(Collection entries)
● ● ● ● ●
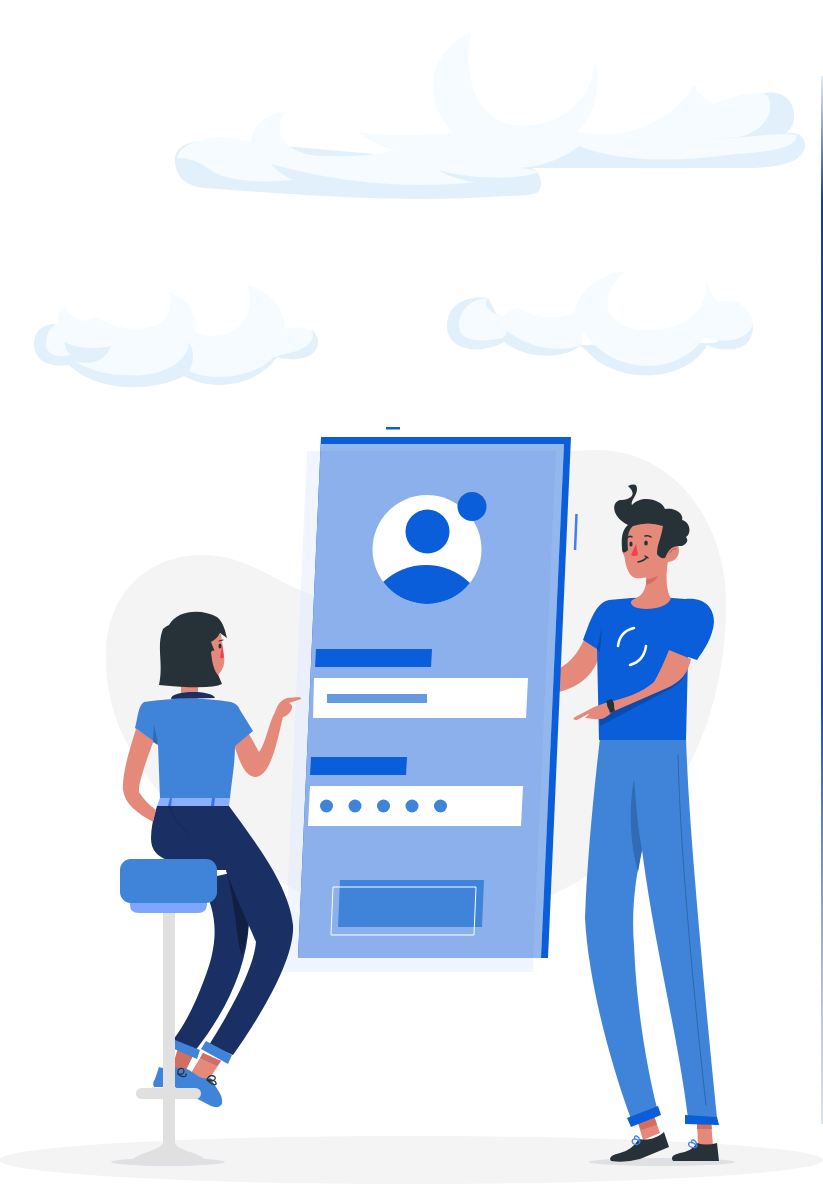
<!DOCTYPE html>
<html lang="en">
<head>
<meta charset="utf-8">
<title>Login illustration</title>
<style>
:root{
  --blue:#0b5ed9; --mid:#4084d9; --pale:#8bb0eb; --peri:#7fa6ff; --navy:#1a3064; --night:#101f42;
  --ink:#263238; --skin:#e58a7b; --blush:#d26f62; --red:#f0424f;
  --cloud:#f5fbff; --cloud-shade:#e1f0fa; --ground:#f4f4f4; --steel:#e0e0e0;
}
html,body{margin:0;background:#fff;overflow:hidden}
svg{display:block;width:823px;height:1200px}
.blue{fill:var(--blue)} .mid{fill:var(--mid)} .pale{fill:var(--pale)} .peri{fill:var(--peri)}
.navy{fill:var(--navy)} .night{fill:var(--night)} .ink{fill:var(--ink)} .skin{fill:var(--skin)}
.blush{fill:var(--blush)} .red{fill:var(--red)} .white{fill:#fff}
.cloud{fill:var(--cloud)} .cloud-shade{fill:var(--cloud-shade)}
.ground{fill:var(--ground)} .steel{fill:var(--steel)} .shadow{fill:#dfe0e4}
.line{fill:none;stroke-linecap:round;stroke-linejoin:round}
.line-ink{stroke:var(--ink)} .line-blue{stroke:#3f7ff0}
</style>
</head>
<body>
<svg viewBox="0 0 823 1200" role="img" aria-label="Two people beside a large login screen">
  <defs>
    <linearGradient id="edge-fade" x1="0" y1="0" x2="0" y2="1">
      <stop offset="0" stop-color="#0b3f9c" stop-opacity=".1"/>
      <stop offset=".12" stop-color="#123f94"/>
      <stop offset=".6" stop-color="#0f4fb8"/>
      <stop offset="1" stop-color="#8f9ac8" stop-opacity=".3"/>
    </linearGradient>
    <clipPath id="avatar-clip"><ellipse cx="427" cy="549.500" rx="54.500" ry="54.500"/></clipPath>
  </defs>

  <rect id="right-edge" x="821" y="76" width="2" height="1048" fill="url(#edge-fade)"/>

  <g id="cloud-large">
    <path class="cloud-shade" d="M175 163C173 145 190 140 215 140L500 165L579 146L720 138C738 126 751 110 757 96C774 87 796 96 794 118Q793 128 786 133C799 131 806 138 805 147C803 159 788 167 752 168H532C542 173 543 186 538 192Q531 196 505 196C420 202 350 199 205 188C186 186 177 178 175 163Z"/>
    <path class="cloud" d="M177 158C182 139 222 131 251 143C252 126 264 115 287 111C269 130 284 158 330 156Q371 157 395 150Q373 145 358 132Q394 138 454 133C424 107 423 54 471 32C463 74 475 113 505 123C550 134 594 106 594 60C603 87 593 119 576 132C630 142 672 120 694 85Q700 98 714 104C732 97 751 90 767 95C776 110 766 130 740 137Q720 139 702 139C740 139 774 132 797 135C797 148 770 152 736 154C680 162 620 163 579 146Q555 165 520 168L540 171C531 179 476 181 438 170Q455 180 475 182C420 189 340 184 271 164Q279 174 293 180C250 184 222 179 209 169Q195 158 177 158Z"/>
  </g>

  <g id="cloud-left">
    <path class="cloud-shade" d="M34 344C34 328 47 322 62 325L190 340L276 357L312 330C324 340 318 357 298 359Q285 360 277 357C258 385 215 393 184 376C145 395 93 389 69 365C47 368 34 359 34 344Z"/>
    <path class="cloud" d="M46 344C46 334 50 327 58 323Q58 312 64 306Q70 319 87 321Q91 317 98 318C126 336 180 334 169 292C190 299 197 313 195 332C223 344 260 327 247 285C270 291 285 308 285 329C298 326 309 328 313 333C313 347 298 352 275 356C252 380 209 381 189 371Q197 356 189 342C188 364 158 378 126 375Q98 375 74 361C90 366 106 361 111 346C94 350 75 348 65 342Q64 350 71 355C55 359 46 353 46 344Z"/>
  </g>

  <g id="cloud-right">
    <path class="cloud-shade" d="M447 328C446 306 464 295 488 298L505 330L582 345L715 343L750 315C758 333 749 352 725 349Q717 350 707 345C687 383 616 386 586 350Q582 347 580 346C563 360 525 359 504 342C480 355 449 351 447 328Z"/>
    <path class="cloud" d="M459 326C459 311 470 299 488 298C482 305 489 314 504 316Q512 308 519 308Q539 323 575 314C574 296 598 273 624 272C597 297 603 326 642 330C682 332 710 312 706 279Q709 293 718 302C738 297 749 307 753 322C751 337 733 345 704 338C676 378 609 375 582 329V345C556 354 527 347 506 330Q507 335 502 338C480 343 459 341 459 326Z"/>
  </g>

  <g id="backdrop">
    <path class="ground" d="M106 658C104 598 145 555 202 555C249 555 274 583 320 598L450 480C510 458 550 450 600 450C673 452 727 520 726 606C725 730 670 840 552 895L300 893C250 862 205 850 165 800C130 756 106 715 106 658Z"/>
    <ellipse class="ground" cx="411" cy="1160" rx="412" ry="24"/>
    <ellipse class="shadow" cx="168" cy="1162" rx="57" ry="4"/>
    <ellipse class="shadow" cx="662" cy="1162" rx="73" ry="4"/>
  </g>

  <g id="helper-far-arm">
    <path class="skin" d="M584 640L602 646C598 668 586 687 554 693V671C569 665 577 654 584 640Z"/>
  </g>

  <g id="login-screen">
    <polygon points="307,451 556,451 533,972 284,972" fill="#dce6ff" opacity=".4"/>
    <polygon class="blue" points="321,437 571,437 548,958 298,958"/>
    <polygon class="pale" points="320.700,444 564,444 541,958 298,958"/>
    <polygon points="321,444 564,444 541,958 533,958 556,451 320,451" fill="#9bbcef" opacity=".55"/>
    <rect class="blue" x="386" y="427" width="14" height="2.500"/>
    <line x1="576.500" y1="514" x2="575" y2="550" stroke="#3f7ff0" stroke-width="2.500"/>
    <g id="avatar">
      <ellipse class="white" cx="427" cy="549.500" rx="54.500" ry="54.500"/>
      <ellipse class="blue" cx="427.500" cy="531.500" rx="22" ry="22"/>
      <ellipse class="blue" cx="426" cy="624" rx="61" ry="59" clip-path="url(#avatar-clip)"/>
      <circle class="blue" cx="472" cy="506.500" r="14.500"/>
    </g>
    <g id="user-field">
      <polygon class="blue" points="316,649 432,649 431,667 315,667"/>
      <polygon class="white" points="314,678 528,678 526,718 313,718"/>
      <polygon points="327,694 427,694 427,703 327,703" fill="#659ae0"/>
    </g>
    <g id="password-field">
      <polygon class="blue" points="311,757 407,757 406,775 310,775"/>
      <polygon class="white" points="310,786 523,786 521,826 308,826"/>
      <g class="mid">
        <circle cx="326.500" cy="806" r="6.500"/><circle cx="355" cy="806" r="6.500"/><circle cx="383.500" cy="806" r="6.500"/><circle cx="412" cy="806" r="6.500"/><circle cx="440.500" cy="806" r="6.500"/>
      </g>
    </g>
    <g id="login-button">
      <polygon class="mid" points="340,880 484,880 482,927 338,927"/>
      <polygon points="333,887 476,887 474,935 331,935" fill="none" stroke="#fff"/>
    </g>
  </g>

  <g id="stool-back">
    <rect class="steel" x="136" y="1088" width="65" height="11" rx="5.500"/>
  </g>

  <g id="seated-woman">
    <g id="woman-far-leg">
      <path class="blush" d="M178 1048L194 1054L184 1074L172 1068Z"/>
      <path class="mid" d="M159 1067C166 1070 174 1064 183 1070L182 1087H154Q152 1083 155 1079Z"/>
      <path class="navy" d="M199 880C222 916 216 950 204 980Q190 1018 173 1040L195 1051C224 1014 247 970 249 922L244 870Z"/>
      <path class="night" d="M226 870C236 905 236 940 242 955C249 938 250 910 250 890Z"/>
      <polygon class="mid" points="175,1040 200,1050 197,1059 172,1048"/>
    </g>
    <g id="woman-near-leg">
      <path class="skin" d="M203 1053L221 1061L208 1081L191 1073Z"/>
      <path class="blush" d="M203 1053L221 1061L217 1066L200 1058Z"/>
      <path class="mid" d="M185 1068C194 1072 201 1081 211 1078C214 1087 224 1094 222 1104Q219 1109 211 1106L171 1085Z"/>
      <path class="line line-ink" stroke-width="1.300" d="M207 1080C209 1073 217 1076 215 1079S210 1081 207 1080C210 1083 217 1087 216 1083S210 1080 207 1080M178 1074C177 1067 184 1067 184 1071S180 1074 178 1074C181 1077 187 1078 186 1074"/>
      <path class="navy" d="M157 806H229C255 842 289 885 293 925C295 958 262 1014 233 1055L209 1045C235 1004 254 966 256 942C244 914 234 893 226 870H200C175 861 151 862 151 838Q151 825 157 806Z"/>
      <path class="line" stroke="#101f42" opacity=".5" d="M169 806Q174 822 188 833"/>
      <polygon class="mid" points="206,1041 232,1055 228,1064 201,1049"/>
    </g>
    <g id="woman-arms" class="skin">
      <path d="M136 729L154 740C144 766 138 786 139 792Q145 802 156 810L153 822C137 813 125 804 123 790C122 773 130 748 136 729Z"/>
      <path d="M234 745L249 734L259 752C266 743 268 725 275 712Q279 700 287 698L299 697Q304 699 298 700L289 703Q294 705 291 711Q286 717 283 717C278 736 272 775 256 777C244 777 239 759 234 745Z"/>
    </g>
    <g id="woman-top">
      <path class="skin" d="M181 683H198V701H181Z"/>
      <path class="navy" d="M171 699C171 690 212 690 215 698Z"/>
      <path class="mid" d="M144 702Q190 695 231 702Q238 704 240 710L253 731L235 746C235 765 231 785 230 799H160L158 744L135 728C138 717 138 706 144 702Z"/>
      <path fill="#2f69b4" d="M154 724L153 742L158 745Z"/>
      <polygon points="160,798 230,798 229,806 157,806" fill="#8baeff"/>
      <polygon class="blue" opacity=".7" points="170,798 172,798 171,806 168,806"/>
      <polygon class="blue" opacity=".7" points="212,798 215,798 214,806 211,806"/>
    </g>
    <g id="woman-head">
      <path class="skin" d="M204 637L221 634L224 656Q226 667 218 675L206 678Z"/>
      <path class="red" d="M222 645L224 657Q223 659 220 658Z"/>
      <ellipse class="ink" cx="220" cy="646" rx="1.500" ry="2.500"/>
      <path class="line line-ink" d="M219 641L223 640"/>
      <path class="ink" d="M159 685C164 664 156 646 163 629Q166 626 169 625C178 609 203 609 217 617C224 623 225 631 227 638L220 633Q218 638 211 642L215 652C211 663 218 673 222 684Q210 690 159 685Z"/>
      <path class="skin" d="M211 652C214 649 217 651 215 657L219 676C214 672 212 662 211 652Z"/>
    </g>
  </g>

  <g id="stool">
    <path class="peri" d="M130 900H207V905Q206 913 198 913H139Q130 913 130 905Z"/>
    <rect class="mid" x="120" y="859" width="97" height="44" rx="11"/>
    <path class="steel" d="M163 913H175V1143C179 1152 201 1152 206 1161H132C137 1152 158 1152 163 1143Z"/>
    <rect class="steel" x="150" y="1088" width="51" height="11" rx="5.500"/>
  </g>

  <g id="standing-man">
    <g id="man-feet">
      <path class="skin" d="M638 1123L654 1116L660 1133L643 1140Z"/>
      <path class="skin" d="M697 1122H711L713 1145H698Z"/>
      <path class="blush" d="M638 1123L654 1116L657 1125L641 1130ZM697 1122H711L712 1129H697Z"/>
      <path class="ink" d="M610 1159Q610 1155 620 1153Q632 1150 639 1139C648 1141 657 1138 664 1132L669 1147L640 1159Q625 1163 611 1161Z"/>
      <path class="ink" d="M672 1159Q671 1155 680 1153Q692 1151 697 1143Q706 1146 717 1143L719 1161H673Z"/>
      <path class="line line-blue" stroke-width="1.300" d="M640 1142C633 1135 630 1142 634 1144S640 1142 640 1142C639 1134 633 1135 635 1139M697 1146C689 1138 686 1145 691 1147S697 1146 697 1146C696 1138 690 1139 692 1143"/>
    </g>
    <g id="man-trousers">
      <path class="mid" d="M600 738H686C688 800 694 870 701 950Q708 1030 717 1118H688C677 1030 655 950 642 850C636 875 631 910 634 945C636 1000 645 1060 657 1108L631 1119C606 1050 588 975 585 918C587 860 594 790 600 738Z"/>
      <path fill="#306bb3" d="M634 779C630 800 628 835 638 872L642 850C637 823 636 800 634 779Z"/>
      <path class="line" stroke="#2e67ad" d="M678 755C680 840 690 960 706 1105"/>
      <polygon class="blue" points="627,1118 658,1106 661,1115 631,1127"/>
      <polygon class="blue" points="685,1115 717,1117 719,1125 685,1124"/>
    </g>
    <g id="man-shirt">
      <path class="blue" d="M583 640C590 622 595 603 609 600Q650 595 685 599C705 597 714 608 714 622C713 637 704 650 697 660L688 657L686 740H599L597 649Z"/>
      <path fill="#094bae" d="M602 626L597 650L600 652ZM687 669Q684 681 672 688L600 726V718L645 690Z"/>
      <path class="line" stroke="#fff" stroke-width="2.500" d="M618 646Q620 631 634 628M646 646Q644 661 630 665"/>
    </g>
    <g id="man-near-arm">
      <path class="skin" d="M669 650L691 659C688 674 680 682 667 688L612 712Q604 721 594 719L585 718Q591 713 588 714L577 720Q571 720 575 717L594 707L608 702C624 699 643 692 654 682Q661 670 669 650Z"/>
      <path class="ink" d="M606 701L612 699L615 711L610 713ZM608 701Q613 698 614 704T611 712Q605 706 608 701Z"/>
    </g>
    <g id="man-head">
      <path class="skin" d="M646 575L668 560C665 580 667 593 671 598C668 611 632 612 631 603C631 596 648 601 646 575Z"/>
      <path class="blush" d="M646 580L658 576Q655 582 647 585Z"/>
      <path class="skin" d="M626 530C622 548 624 574 635 578C650 580 662 570 667 562C679 562 682 549 676 543L663 521L634 523Z"/>
      <path class="skin" d="M626 543C621 545 621 555 627 559Z"/>
      <path class="ink" d="M633 526Q626 531 628 550Q622 556 622 548C621 536 623 529 628 525C613 518 610 503 620 500C628 500 639 496 628 486Q637 482 637 489C637 496 630 501 632 505C642 494 662 500 665 509C677 507 684 515 682 520C690 522 692 533 686 537Q690 542 682 546C670 545 668 552 665 558Q660 559 657 554C657 544 661 539 663 526Q648 521 633 526Z"/>
      <path class="red" d="M636 544L631 555Q634 557 638 555Z"/>
      <ellipse class="ink" cx="631" cy="544" rx="1.600" ry="2.500"/>
      <ellipse class="ink" cx="646" cy="543" rx="1.800" ry="2.600"/>
      <path class="line line-ink" stroke-width="1.500" d="M627 538Q630 535 632 537M645 536Q649 535 651 537M638 562Q644 561 647 557M645 556L648 558"/>
      <path class="line" stroke="#b8574f" d="M670 553Q672 548 676 549"/>
    </g>
  </g>
</svg>
</body>
</html>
● ● ● ● ●
Your instructions: Check each line above for the string "opacity" and copy every line that has it.

Solution:
      <stop offset="0" stop-color="#0b3f9c" stop-opacity=".1"/>
      <stop offset="1" stop-color="#8f9ac8" stop-opacity=".3"/>
    <polygon points="307,451 556,451 533,972 284,972" fill="#dce6ff" opacity=".4"/>
    <polygon points="321,444 564,444 541,958 533,958 556,451 320,451" fill="#9bbcef" opacity=".55"/>
      <path class="line" stroke="#101f42" opacity=".5" d="M169 806Q174 822 188 833"/>
      <polygon class="blue" opacity=".7" points="170,798 172,798 171,806 168,806"/>
      <polygon class="blue" opacity=".7" points="212,798 215,798 214,806 211,806"/>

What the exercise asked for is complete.